York native Neal Dodson was sitting three rows behind Meryl Streep at the 2011 Oscars when she won best actress for "The Iron Lady."
Nestled in the center of the aisle -- a spot reserved for non-nominees -- Dodson bumped elbows with the likes of Bradley Cooper, Martin Scorsese and Angelina Jolie, he said.
Then he ended the night at Madonna's 4 a.m. after-party in the Hollywood hills.
"And of course, the next day you go back to paying your electric bill, feeding your dogs and brushing your teeth," said Dodson, 35. "It's a real back-and-forth."
The Los Angeles-based producer is a Manchester Township native and 1996
Central York High School graduate. And now, of course, he's making movies.
His latest: An open-sea epic starring Robert Redford that hit big-city theaters at the end of October.
The movie: The film was an adventure from the start, Dodson said. With Redford as its only actor and almost no dialogue, he said, the film was bold -- even on paper.
When writer J.C. Chandor handed him the screenplay, which was about 30 pages long instead of the usual 120 or so, Dodson asked when he'd receive the rest of it, he said.
It was scary for half a second, then exhilarating, Dodson said.
"There was no guarantee that it was going to work or that people were gonna love it," he said.
But it appears they do: The film is rated 94 percent positive on Rotten Tomatoes, a film-review site. It has gotten a positive critical response across the board, including a 10-minute standing ovation at the Cannes International Music Festival, Dodson said.
"Needless to say, it's enormously flattering," he said.
And Redford signed on almost immediately, Dodson said. The established actor, who was 75 while shooting the film in Mexico, performed all his own stunts and endured many hard days in wet clothes, he said.
At the end of the day, he and the crew would be ready to get tacos and have a drink, Dodson said.
"He's been very, very generous to me," he said of Redford. "We've had a great time. He's a great guy."
The movie continues its release in theaters across the country and will make its way to the York area in a few weeks, Dodson said. After it wraps up in theaters in early spring, it's on to DVDs, Netflix, iTunes and HBO.
Dodson will also come to York College in February for a film showing and Q&A session, he said.
Living the dream: Growing up in York, Dodson acted in plays at Central, York Little Theatre and various theater camps.
He left to go to college at Carnegie Mellon University in Pittsburgh, where he majored in drama. In fact, acting was his original passion, until he was 26 and took a job working for a producer at Warner Bros.
Working in the different parts of the business has been a great background for him as a producer, Dodson said.
"In a weird way, I feel that I was always meant to do this," he said. "It's been quite a ride."

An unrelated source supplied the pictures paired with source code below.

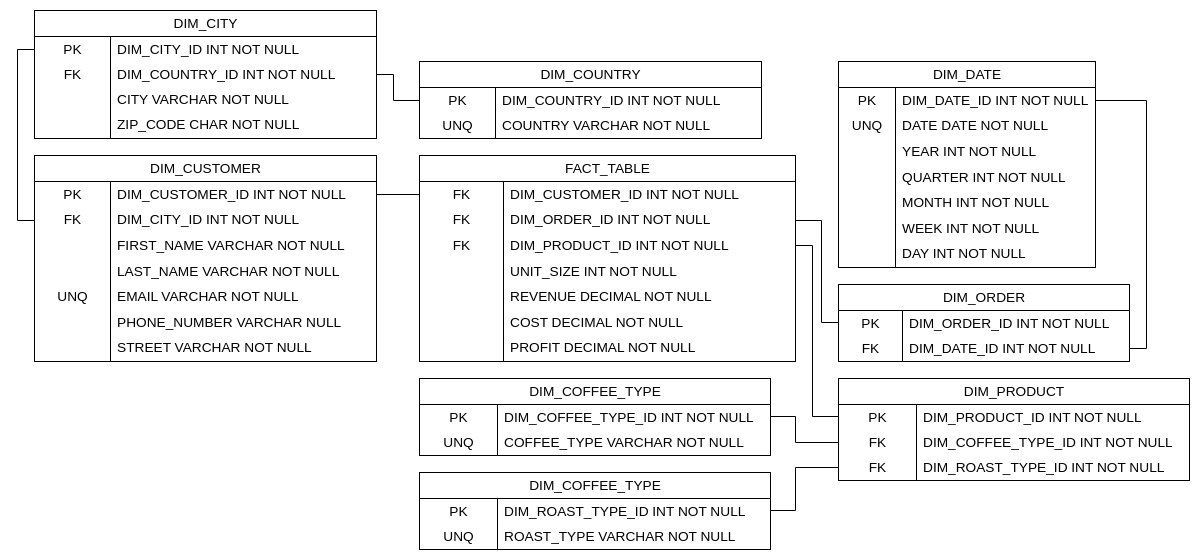
<!DOCTYPE html>
<html lang="en">
<head>
<meta charset="utf-8">
<title>Coffee sales star schema</title>
<style>
:root { --paper: #fff; --ink: #000; }
* { box-sizing: border-box; margin: 0; padding: 0; }
html, body { width: 1200px; height: 560px; overflow: hidden; background: var(--paper); }
.schema {
  position: relative; width: 1200px; height: 560px;
  font: 13.7px/18px "Liberation Sans", Arial, sans-serif;
  color: var(--ink); white-space: nowrap;
}
.relations { position: absolute; inset: 0; fill: none; stroke: var(--ink); stroke-width: 1; }
.entity {
  position: absolute; display: flex; flex-direction: column;
  border: 1px solid var(--ink); background: var(--paper);
}
.entity h2 {
  flex: 0 0 26px; display: flex; align-items: center; justify-content: center;
  border-bottom: 1px solid var(--ink); font-size: inherit; font-weight: 400;
}
.columns { flex: 1; display: flex; flex-direction: column; }
.columns div { flex: 1; display: grid; grid-template-columns: var(--key) 1fr; }
.columns dt { display: flex; align-items: center; justify-content: center; }
.columns dd { display: flex; align-items: center; padding-left: 6px; border-left: 1px solid var(--ink); }

.city     { --key: 75px; left: 34px;  top: 10px;  width: 343px; height: 129px; }
.customer { --key: 75px; left: 34px;  top: 155px; width: 343px; height: 207px; }
.country  { --key: 75px; left: 419px; top: 61px;  width: 343px; height: 78px; }
.fact     { --key: 83px; left: 419px; top: 155px; width: 377px; height: 207px; }
.coffee   { --key: 77px; left: 419px; top: 378px; width: 352px; height: 78px; }
.roast    { --key: 77px; left: 419px; top: 472px; width: 352px; height: 78px; }
.date     { --key: 56px; left: 838px; top: 61px;  width: 258px; height: 207px; }
.order    { --key: 63px; left: 838px; top: 284px; width: 292px; height: 78px; }
.product  { --key: 77px; left: 838px; top: 378px; width: 352px; height: 103px; }
</style>
</head>
<body>
<main class="schema">
  <svg class="relations" width="1200" height="560" viewBox="0 0 1200 560" aria-hidden="true">
    <polyline points="34,49.5 17.5,49.5 17.5,220.5 34,220.5"/>
    <polyline points="377,74.5 393.5,74.5 393.5,100.5 419,100.5"/>
    <line x1="377" y1="194.5" x2="419" y2="194.5"/>
    <polyline points="796,220.5 821.5,220.5 821.5,322.5 838,322.5"/>
    <polyline points="796,245.5 812.5,245.5 812.5,416.5 838,416.5"/>
    <polyline points="1096,100.5 1146.5,100.5 1146.5,348.5 1130,348.5"/>
    <polyline points="771,416.5 795.5,416.5 795.5,442.5 838,442.5"/>
    <polyline points="771,510.5 795.5,510.5 795.5,467.5 838,467.5"/>
  </svg>

  <section class="entity city">
    <h2>DIM_CITY</h2>
    <dl class="columns">
      <div><dt>PK</dt><dd>DIM_CITY_ID INT NOT NULL</dd></div>
      <div><dt>FK</dt><dd>DIM_COUNTRY_ID INT NOT NULL</dd></div>
      <div><dt></dt><dd>CITY VARCHAR NOT NULL</dd></div>
      <div><dt></dt><dd>ZIP_CODE CHAR NOT NULL</dd></div>
    </dl>
  </section>

  <section class="entity customer">
    <h2>DIM_CUSTOMER</h2>
    <dl class="columns">
      <div><dt>PK</dt><dd>DIM_CUSTOMER_ID INT NOT NULL</dd></div>
      <div><dt>FK</dt><dd>DIM_CITY_ID INT NOT NULL</dd></div>
      <div><dt></dt><dd>FIRST_NAME VARCHAR NOT NULL</dd></div>
      <div><dt></dt><dd>LAST_NAME VARCHAR NOT NULL</dd></div>
      <div><dt>UNQ</dt><dd>EMAIL VARCHAR NOT NULL</dd></div>
      <div><dt></dt><dd>PHONE_NUMBER VARCHAR NULL</dd></div>
      <div><dt></dt><dd>STREET VARCHAR NOT NULL</dd></div>
    </dl>
  </section>

  <section class="entity country">
    <h2>DIM_COUNTRY</h2>
    <dl class="columns">
      <div><dt>PK</dt><dd>DIM_COUNTRY_ID INT NOT NULL</dd></div>
      <div><dt>UNQ</dt><dd>COUNTRY VARCHAR NOT NULL</dd></div>
    </dl>
  </section>

  <section class="entity fact">
    <h2>FACT_TABLE</h2>
    <dl class="columns">
      <div><dt>FK</dt><dd>DIM_CUSTOMER_ID INT NOT NULL</dd></div>
      <div><dt>FK</dt><dd>DIM_ORDER_ID INT NOT NULL</dd></div>
      <div><dt>FK</dt><dd>DIM_PRODUCT_ID INT NOT NULL</dd></div>
      <div><dt></dt><dd>UNIT_SIZE INT NOT NULL</dd></div>
      <div><dt></dt><dd>REVENUE DECIMAL NOT NULL</dd></div>
      <div><dt></dt><dd>COST DECIMAL NOT NULL</dd></div>
      <div><dt></dt><dd>PROFIT DECIMAL NOT NULL</dd></div>
    </dl>
  </section>

  <section class="entity coffee">
    <h2>DIM_COFFEE_TYPE</h2>
    <dl class="columns">
      <div><dt>PK</dt><dd>DIM_COFFEE_TYPE_ID INT NOT NULL</dd></div>
      <div><dt>UNQ</dt><dd>COFFEE_TYPE VARCHAR NOT NULL</dd></div>
    </dl>
  </section>

  <section class="entity roast">
    <h2>DIM_COFFEE_TYPE</h2>
    <dl class="columns">
      <div><dt>PK</dt><dd>DIM_ROAST_TYPE_ID INT NOT NULL</dd></div>
      <div><dt>UNQ</dt><dd>ROAST_TYPE VARCHAR NOT NULL</dd></div>
    </dl>
  </section>

  <section class="entity date">
    <h2>DIM_DATE</h2>
    <dl class="columns">
      <div><dt>PK</dt><dd>DIM_DATE_ID INT NOT NULL</dd></div>
      <div><dt>UNQ</dt><dd>DATE DATE NOT NULL</dd></div>
      <div><dt></dt><dd>YEAR INT NOT NULL</dd></div>
      <div><dt></dt><dd>QUARTER INT NOT NULL</dd></div>
      <div><dt></dt><dd>MONTH INT NOT NULL</dd></div>
      <div><dt></dt><dd>WEEK INT NOT NULL</dd></div>
      <div><dt></dt><dd>DAY INT NOT NULL</dd></div>
    </dl>
  </section>

  <section class="entity order">
    <h2>DIM_ORDER</h2>
    <dl class="columns">
      <div><dt>PK</dt><dd>DIM_ORDER_ID INT NOT NULL</dd></div>
      <div><dt>FK</dt><dd>DIM_DATE_ID INT NOT NULL</dd></div>
    </dl>
  </section>

  <section class="entity product">
    <h2>DIM_PRODUCT</h2>
    <dl class="columns">
      <div><dt>PK</dt><dd>DIM_PRODUCT_ID INT NOT NULL</dd></div>
      <div><dt>FK</dt><dd>DIM_COFFEE_TYPE_ID INT NOT NULL</dd></div>
      <div><dt>FK</dt><dd>DIM_ROAST_TYPE_ID INT NOT NULL</dd></div>
    </dl>
  </section>
</main>
</body>
</html>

He now has his own production company, Before the Door Pictures, which has now released four feature-length films, including "Margin Call," which earned an Oscar nomination for best original screenplay last year.

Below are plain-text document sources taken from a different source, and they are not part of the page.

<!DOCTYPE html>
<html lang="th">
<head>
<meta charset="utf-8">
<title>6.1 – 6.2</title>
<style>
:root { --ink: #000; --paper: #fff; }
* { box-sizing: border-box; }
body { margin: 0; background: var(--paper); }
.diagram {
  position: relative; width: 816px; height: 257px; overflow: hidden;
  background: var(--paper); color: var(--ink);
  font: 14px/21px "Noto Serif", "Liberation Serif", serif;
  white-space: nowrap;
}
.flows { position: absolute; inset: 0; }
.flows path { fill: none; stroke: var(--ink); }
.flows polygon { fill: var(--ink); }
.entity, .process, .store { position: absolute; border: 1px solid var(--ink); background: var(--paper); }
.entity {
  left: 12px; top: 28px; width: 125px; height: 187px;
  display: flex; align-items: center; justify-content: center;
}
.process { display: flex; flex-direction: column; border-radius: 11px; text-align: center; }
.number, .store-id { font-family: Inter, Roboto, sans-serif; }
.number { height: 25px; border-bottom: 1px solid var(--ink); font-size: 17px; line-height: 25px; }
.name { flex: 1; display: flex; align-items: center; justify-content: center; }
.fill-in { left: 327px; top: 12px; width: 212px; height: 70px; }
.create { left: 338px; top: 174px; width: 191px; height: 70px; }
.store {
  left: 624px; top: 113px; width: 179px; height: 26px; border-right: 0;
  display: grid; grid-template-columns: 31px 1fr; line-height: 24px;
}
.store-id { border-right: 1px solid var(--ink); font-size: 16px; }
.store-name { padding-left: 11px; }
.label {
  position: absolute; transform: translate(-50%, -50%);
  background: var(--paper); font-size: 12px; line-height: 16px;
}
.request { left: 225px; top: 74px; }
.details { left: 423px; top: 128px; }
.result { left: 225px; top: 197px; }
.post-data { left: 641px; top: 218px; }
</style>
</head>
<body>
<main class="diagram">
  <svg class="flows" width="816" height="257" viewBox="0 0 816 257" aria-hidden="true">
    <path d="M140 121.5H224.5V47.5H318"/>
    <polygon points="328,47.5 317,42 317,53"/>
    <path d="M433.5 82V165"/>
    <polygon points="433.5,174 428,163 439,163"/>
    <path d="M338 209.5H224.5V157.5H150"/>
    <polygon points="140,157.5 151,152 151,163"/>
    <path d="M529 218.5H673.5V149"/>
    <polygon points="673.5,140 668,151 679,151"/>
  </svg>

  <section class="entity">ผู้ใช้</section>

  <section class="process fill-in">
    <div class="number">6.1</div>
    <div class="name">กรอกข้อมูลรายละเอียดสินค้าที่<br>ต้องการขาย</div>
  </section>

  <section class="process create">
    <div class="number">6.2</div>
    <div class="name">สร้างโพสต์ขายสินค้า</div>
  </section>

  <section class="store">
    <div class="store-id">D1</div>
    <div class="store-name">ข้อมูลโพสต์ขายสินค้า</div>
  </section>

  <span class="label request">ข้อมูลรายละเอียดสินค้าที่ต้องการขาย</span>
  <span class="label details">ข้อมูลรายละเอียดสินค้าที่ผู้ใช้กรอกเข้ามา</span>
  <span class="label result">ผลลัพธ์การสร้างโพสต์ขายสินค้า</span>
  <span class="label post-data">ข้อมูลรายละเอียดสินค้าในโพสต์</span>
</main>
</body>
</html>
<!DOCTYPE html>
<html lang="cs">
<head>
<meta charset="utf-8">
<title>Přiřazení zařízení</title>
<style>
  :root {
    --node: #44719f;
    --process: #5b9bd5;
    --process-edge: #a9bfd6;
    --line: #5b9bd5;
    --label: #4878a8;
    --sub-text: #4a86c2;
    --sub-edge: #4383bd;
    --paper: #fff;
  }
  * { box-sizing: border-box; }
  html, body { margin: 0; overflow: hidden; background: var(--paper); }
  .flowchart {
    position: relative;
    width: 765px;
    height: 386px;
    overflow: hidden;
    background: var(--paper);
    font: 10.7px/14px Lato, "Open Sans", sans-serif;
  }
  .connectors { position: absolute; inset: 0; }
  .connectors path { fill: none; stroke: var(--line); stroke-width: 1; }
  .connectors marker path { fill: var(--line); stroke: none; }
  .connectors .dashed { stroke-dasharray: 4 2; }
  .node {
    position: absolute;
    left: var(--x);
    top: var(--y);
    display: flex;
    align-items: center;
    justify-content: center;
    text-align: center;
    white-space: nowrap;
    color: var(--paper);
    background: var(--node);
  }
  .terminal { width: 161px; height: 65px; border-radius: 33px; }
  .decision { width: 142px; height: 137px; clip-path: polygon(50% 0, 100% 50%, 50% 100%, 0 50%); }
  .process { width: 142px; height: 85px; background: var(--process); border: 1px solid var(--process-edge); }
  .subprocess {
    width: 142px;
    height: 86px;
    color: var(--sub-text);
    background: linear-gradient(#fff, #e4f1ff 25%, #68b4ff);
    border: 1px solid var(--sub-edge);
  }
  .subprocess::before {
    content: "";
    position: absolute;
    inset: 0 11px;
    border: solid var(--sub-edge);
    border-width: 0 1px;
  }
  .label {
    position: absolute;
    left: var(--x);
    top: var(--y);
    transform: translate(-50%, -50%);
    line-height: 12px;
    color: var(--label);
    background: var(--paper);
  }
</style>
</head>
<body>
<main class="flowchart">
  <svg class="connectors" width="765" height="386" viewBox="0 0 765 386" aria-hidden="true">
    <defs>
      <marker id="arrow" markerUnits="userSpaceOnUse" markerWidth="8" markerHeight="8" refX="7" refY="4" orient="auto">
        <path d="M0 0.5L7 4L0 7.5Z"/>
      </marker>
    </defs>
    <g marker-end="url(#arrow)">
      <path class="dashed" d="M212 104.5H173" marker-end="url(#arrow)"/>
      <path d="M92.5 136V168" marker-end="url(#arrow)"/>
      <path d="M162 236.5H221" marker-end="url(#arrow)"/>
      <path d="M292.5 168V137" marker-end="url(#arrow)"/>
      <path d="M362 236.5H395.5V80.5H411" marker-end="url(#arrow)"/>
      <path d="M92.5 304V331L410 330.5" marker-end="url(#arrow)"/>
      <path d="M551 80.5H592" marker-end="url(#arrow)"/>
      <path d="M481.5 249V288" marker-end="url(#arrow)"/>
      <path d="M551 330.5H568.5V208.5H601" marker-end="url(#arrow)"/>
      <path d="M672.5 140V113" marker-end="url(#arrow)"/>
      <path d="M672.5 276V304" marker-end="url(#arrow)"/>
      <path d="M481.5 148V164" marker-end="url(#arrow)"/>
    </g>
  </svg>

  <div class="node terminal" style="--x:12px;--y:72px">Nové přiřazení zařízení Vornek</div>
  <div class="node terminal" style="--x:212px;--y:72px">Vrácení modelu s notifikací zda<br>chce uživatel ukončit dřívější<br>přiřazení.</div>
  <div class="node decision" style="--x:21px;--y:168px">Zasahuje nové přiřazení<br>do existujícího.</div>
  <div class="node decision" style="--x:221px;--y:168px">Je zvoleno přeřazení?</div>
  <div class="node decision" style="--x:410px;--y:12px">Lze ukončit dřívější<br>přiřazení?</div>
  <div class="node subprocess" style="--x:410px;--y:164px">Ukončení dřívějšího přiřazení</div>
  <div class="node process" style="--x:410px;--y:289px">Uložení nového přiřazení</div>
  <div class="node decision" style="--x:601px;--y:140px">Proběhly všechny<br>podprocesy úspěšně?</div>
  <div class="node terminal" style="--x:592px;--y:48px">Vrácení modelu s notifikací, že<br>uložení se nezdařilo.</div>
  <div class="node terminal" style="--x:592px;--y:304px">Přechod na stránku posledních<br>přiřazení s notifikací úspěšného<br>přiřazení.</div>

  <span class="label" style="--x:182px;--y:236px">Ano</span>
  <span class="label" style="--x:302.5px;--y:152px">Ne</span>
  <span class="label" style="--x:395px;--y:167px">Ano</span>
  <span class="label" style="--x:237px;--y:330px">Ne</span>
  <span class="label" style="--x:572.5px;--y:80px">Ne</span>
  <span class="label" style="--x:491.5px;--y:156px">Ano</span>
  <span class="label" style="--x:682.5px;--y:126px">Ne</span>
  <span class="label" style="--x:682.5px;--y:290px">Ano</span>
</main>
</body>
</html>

"We're not rolling in money, but we get to make these movies that we passionately believe in," he said.
And the 2 1/2 years "All Is Lost" has been in production have proven to be quite the adventure, Dodson said.
"It was a pretty amazing experience," he said. "I'm very lucky to have had it."
--Reach Mollie Durkin at firstname.lastname@example.org.